In Adam Parore’s autobiography The Wicked-keeper, which I recently re-read (it’s still good), he describes himself as “behaving like a pork chop” on multiple occasions, usually while ratarse drunk on a night out with Cairnsy or in the midst of an uncontrollable cricket rage. Parore attended Auckland’s St Kentigern College in the 1980s, for what it’s worth. / CH

The real Gumby


I was well out of primary school when I realised that gumby was the name of a rubbery turquoise humanoid character and not a word specifically created to articulate my existence. In the 90s, “gumby” would mostly arise during displays of awkward physicality. Missed the ball in T-ball? Gumby. Started running in the 100 metres before that scary wooden clapper thing had clapped? Gumby. Slipped over in a Jolly raspberry puddle at the disco? Gumby. And, much like a Flybuys programme, if you earned yourself enough gumby points, you could ascend to the schoolyard honorific of being “a gumbus”. Celebrity gumbuses (gumbii?) include Sir John Key, Shortland Street’s Damo from IT and What Now’s Camilla the Gorilla. / AC


Years ago the director Joel Kefali described the New Zealand indie posture as “trying’s lame”, which seemed apt then and now. If you must succeed, make it look like you could barely be bothered doing the thing. It feels deeply ingrained in our national psyche, that the very worst thing you can do is to take a big public swing and fail, followed closely by a big swing that succeeds. If you have to be successful, at least be mortified by it and act like it was just an accident. You get all that from tryhard, a schoolyard insult which cut the recipient to ribbons in the 90s, an irrecoverable wound. / DG

Foolish sucka

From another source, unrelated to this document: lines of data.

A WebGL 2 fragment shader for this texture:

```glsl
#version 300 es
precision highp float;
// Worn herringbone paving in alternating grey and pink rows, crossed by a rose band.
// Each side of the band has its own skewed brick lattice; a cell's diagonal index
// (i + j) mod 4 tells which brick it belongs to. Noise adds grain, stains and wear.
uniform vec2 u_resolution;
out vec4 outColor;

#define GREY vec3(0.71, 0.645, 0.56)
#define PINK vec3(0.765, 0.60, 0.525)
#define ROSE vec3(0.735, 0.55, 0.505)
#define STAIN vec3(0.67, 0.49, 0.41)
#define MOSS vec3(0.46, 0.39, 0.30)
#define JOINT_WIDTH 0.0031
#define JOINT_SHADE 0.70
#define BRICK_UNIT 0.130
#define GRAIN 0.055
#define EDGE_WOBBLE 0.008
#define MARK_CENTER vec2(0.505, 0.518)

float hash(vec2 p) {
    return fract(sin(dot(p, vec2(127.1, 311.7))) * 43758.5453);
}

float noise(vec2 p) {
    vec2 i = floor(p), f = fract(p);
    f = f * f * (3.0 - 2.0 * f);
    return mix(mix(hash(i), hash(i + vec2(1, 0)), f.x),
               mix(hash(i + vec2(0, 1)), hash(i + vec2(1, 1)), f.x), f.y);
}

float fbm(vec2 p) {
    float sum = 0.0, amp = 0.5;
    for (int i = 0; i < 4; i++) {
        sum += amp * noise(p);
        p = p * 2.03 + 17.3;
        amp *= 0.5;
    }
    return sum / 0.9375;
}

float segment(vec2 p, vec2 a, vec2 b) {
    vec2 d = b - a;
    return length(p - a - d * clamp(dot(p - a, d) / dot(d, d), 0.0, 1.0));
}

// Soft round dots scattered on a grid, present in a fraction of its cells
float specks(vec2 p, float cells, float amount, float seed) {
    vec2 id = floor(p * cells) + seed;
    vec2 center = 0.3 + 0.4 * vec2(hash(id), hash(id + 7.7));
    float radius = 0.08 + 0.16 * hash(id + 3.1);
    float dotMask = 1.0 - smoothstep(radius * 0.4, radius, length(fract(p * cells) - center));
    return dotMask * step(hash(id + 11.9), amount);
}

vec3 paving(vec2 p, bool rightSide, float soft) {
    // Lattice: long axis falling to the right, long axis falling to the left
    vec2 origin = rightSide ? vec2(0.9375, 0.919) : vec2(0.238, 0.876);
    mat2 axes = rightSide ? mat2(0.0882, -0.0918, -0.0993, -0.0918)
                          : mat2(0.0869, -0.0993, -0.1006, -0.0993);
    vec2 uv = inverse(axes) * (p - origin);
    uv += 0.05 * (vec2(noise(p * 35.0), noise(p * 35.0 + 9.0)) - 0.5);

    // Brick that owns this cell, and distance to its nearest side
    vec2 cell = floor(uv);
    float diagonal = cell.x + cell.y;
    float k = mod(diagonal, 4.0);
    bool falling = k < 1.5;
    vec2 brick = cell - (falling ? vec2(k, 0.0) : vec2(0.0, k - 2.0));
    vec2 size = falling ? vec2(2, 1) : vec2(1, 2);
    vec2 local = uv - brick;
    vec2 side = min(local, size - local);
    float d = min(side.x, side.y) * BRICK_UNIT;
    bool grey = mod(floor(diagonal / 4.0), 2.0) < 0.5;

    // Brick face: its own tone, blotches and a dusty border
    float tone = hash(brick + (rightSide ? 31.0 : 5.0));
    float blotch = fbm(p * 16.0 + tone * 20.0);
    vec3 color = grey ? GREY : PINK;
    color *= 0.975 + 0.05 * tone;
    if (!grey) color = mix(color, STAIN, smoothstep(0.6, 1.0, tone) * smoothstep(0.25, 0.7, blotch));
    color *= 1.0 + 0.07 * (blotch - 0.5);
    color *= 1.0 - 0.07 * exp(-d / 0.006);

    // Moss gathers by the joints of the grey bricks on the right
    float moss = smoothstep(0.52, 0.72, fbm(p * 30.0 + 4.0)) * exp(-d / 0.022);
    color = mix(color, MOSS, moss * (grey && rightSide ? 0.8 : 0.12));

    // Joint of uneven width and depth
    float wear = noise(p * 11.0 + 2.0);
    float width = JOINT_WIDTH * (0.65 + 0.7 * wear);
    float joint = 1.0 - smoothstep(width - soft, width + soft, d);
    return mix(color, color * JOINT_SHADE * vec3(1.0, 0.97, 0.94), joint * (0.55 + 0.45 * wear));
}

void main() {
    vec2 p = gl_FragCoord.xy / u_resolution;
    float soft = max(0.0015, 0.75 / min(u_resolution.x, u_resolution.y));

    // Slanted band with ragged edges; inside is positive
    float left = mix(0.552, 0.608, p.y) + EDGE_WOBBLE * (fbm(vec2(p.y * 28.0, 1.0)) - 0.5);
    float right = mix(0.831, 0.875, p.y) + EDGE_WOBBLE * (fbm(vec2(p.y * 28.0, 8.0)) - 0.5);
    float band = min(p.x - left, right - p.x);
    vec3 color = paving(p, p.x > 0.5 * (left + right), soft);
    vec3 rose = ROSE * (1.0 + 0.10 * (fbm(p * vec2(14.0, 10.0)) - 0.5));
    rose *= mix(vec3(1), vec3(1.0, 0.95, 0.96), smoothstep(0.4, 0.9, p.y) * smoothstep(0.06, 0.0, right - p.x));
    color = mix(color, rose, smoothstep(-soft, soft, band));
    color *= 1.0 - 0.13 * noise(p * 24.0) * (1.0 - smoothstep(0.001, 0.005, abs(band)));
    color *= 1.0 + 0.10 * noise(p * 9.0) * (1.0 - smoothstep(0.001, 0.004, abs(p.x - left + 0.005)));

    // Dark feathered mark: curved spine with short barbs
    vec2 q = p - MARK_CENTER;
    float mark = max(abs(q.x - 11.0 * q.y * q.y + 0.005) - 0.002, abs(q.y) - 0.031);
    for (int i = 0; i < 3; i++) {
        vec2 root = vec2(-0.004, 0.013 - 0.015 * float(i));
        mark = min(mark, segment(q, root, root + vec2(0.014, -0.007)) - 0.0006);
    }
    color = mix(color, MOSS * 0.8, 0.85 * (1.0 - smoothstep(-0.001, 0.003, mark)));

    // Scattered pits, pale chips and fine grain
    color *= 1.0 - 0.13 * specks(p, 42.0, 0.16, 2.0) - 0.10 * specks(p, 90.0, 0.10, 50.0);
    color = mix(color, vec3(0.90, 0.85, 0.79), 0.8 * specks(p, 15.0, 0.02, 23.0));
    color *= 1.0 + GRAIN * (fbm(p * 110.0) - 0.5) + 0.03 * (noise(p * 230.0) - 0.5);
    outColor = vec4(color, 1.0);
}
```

In the iconic New Zealand movie Eagle v Shark (2007) Jemaine Clement’s character Jarrod amps himself up for a confrontation phone call by spitting out “Sucka, foolish, foolish sucka” and a mid-2000s insult (of the fond variety) was born. I was at university in Ōtepoti by this time and have fond memories of this phrase as common usage, whether bellowed, murmured or slurred. / CM

Label basher

Oooof. This one hurt. Label basher was a common-use shame out that hit its peak in the late 90s / early 2000s, around about the time that Barkers trackpants, Dickies, anything Volcom and Vans were the must-have accoutrements for pre-teens (at least in Tauranga). Label basher is a jealousy-tinged slight on your lack of personal style and creative chic. I half suspect that accusations of label bashing was partially responsible for the shift into grunge: no labels in sight during that era, just scody  (see above) second-hand petticoats over bootleg jeans. What a look. / CM


On an etymological level, bots/botz is the Samoan equivalent of both a smartarse and an eatarse. Short for fia poto (fia = to be, poto = smart or clever) a bots or a fiabots is someone who thinks they know something but in fact knows nothing. Applied to knowledge, practical skills and general vibe, bots is unique in that while it is absolutely a catch-all insult, it burned hardest when it was actually true. If you heard “don’t bots it” after talking up your own skills or charm, and then were called a bots for years because you caked it… well, they’re not wrong. A genuine bots guy – someone who is always acting like the smartest person in the room despite being far from it – is truly one of God’s greatest punishers. / MC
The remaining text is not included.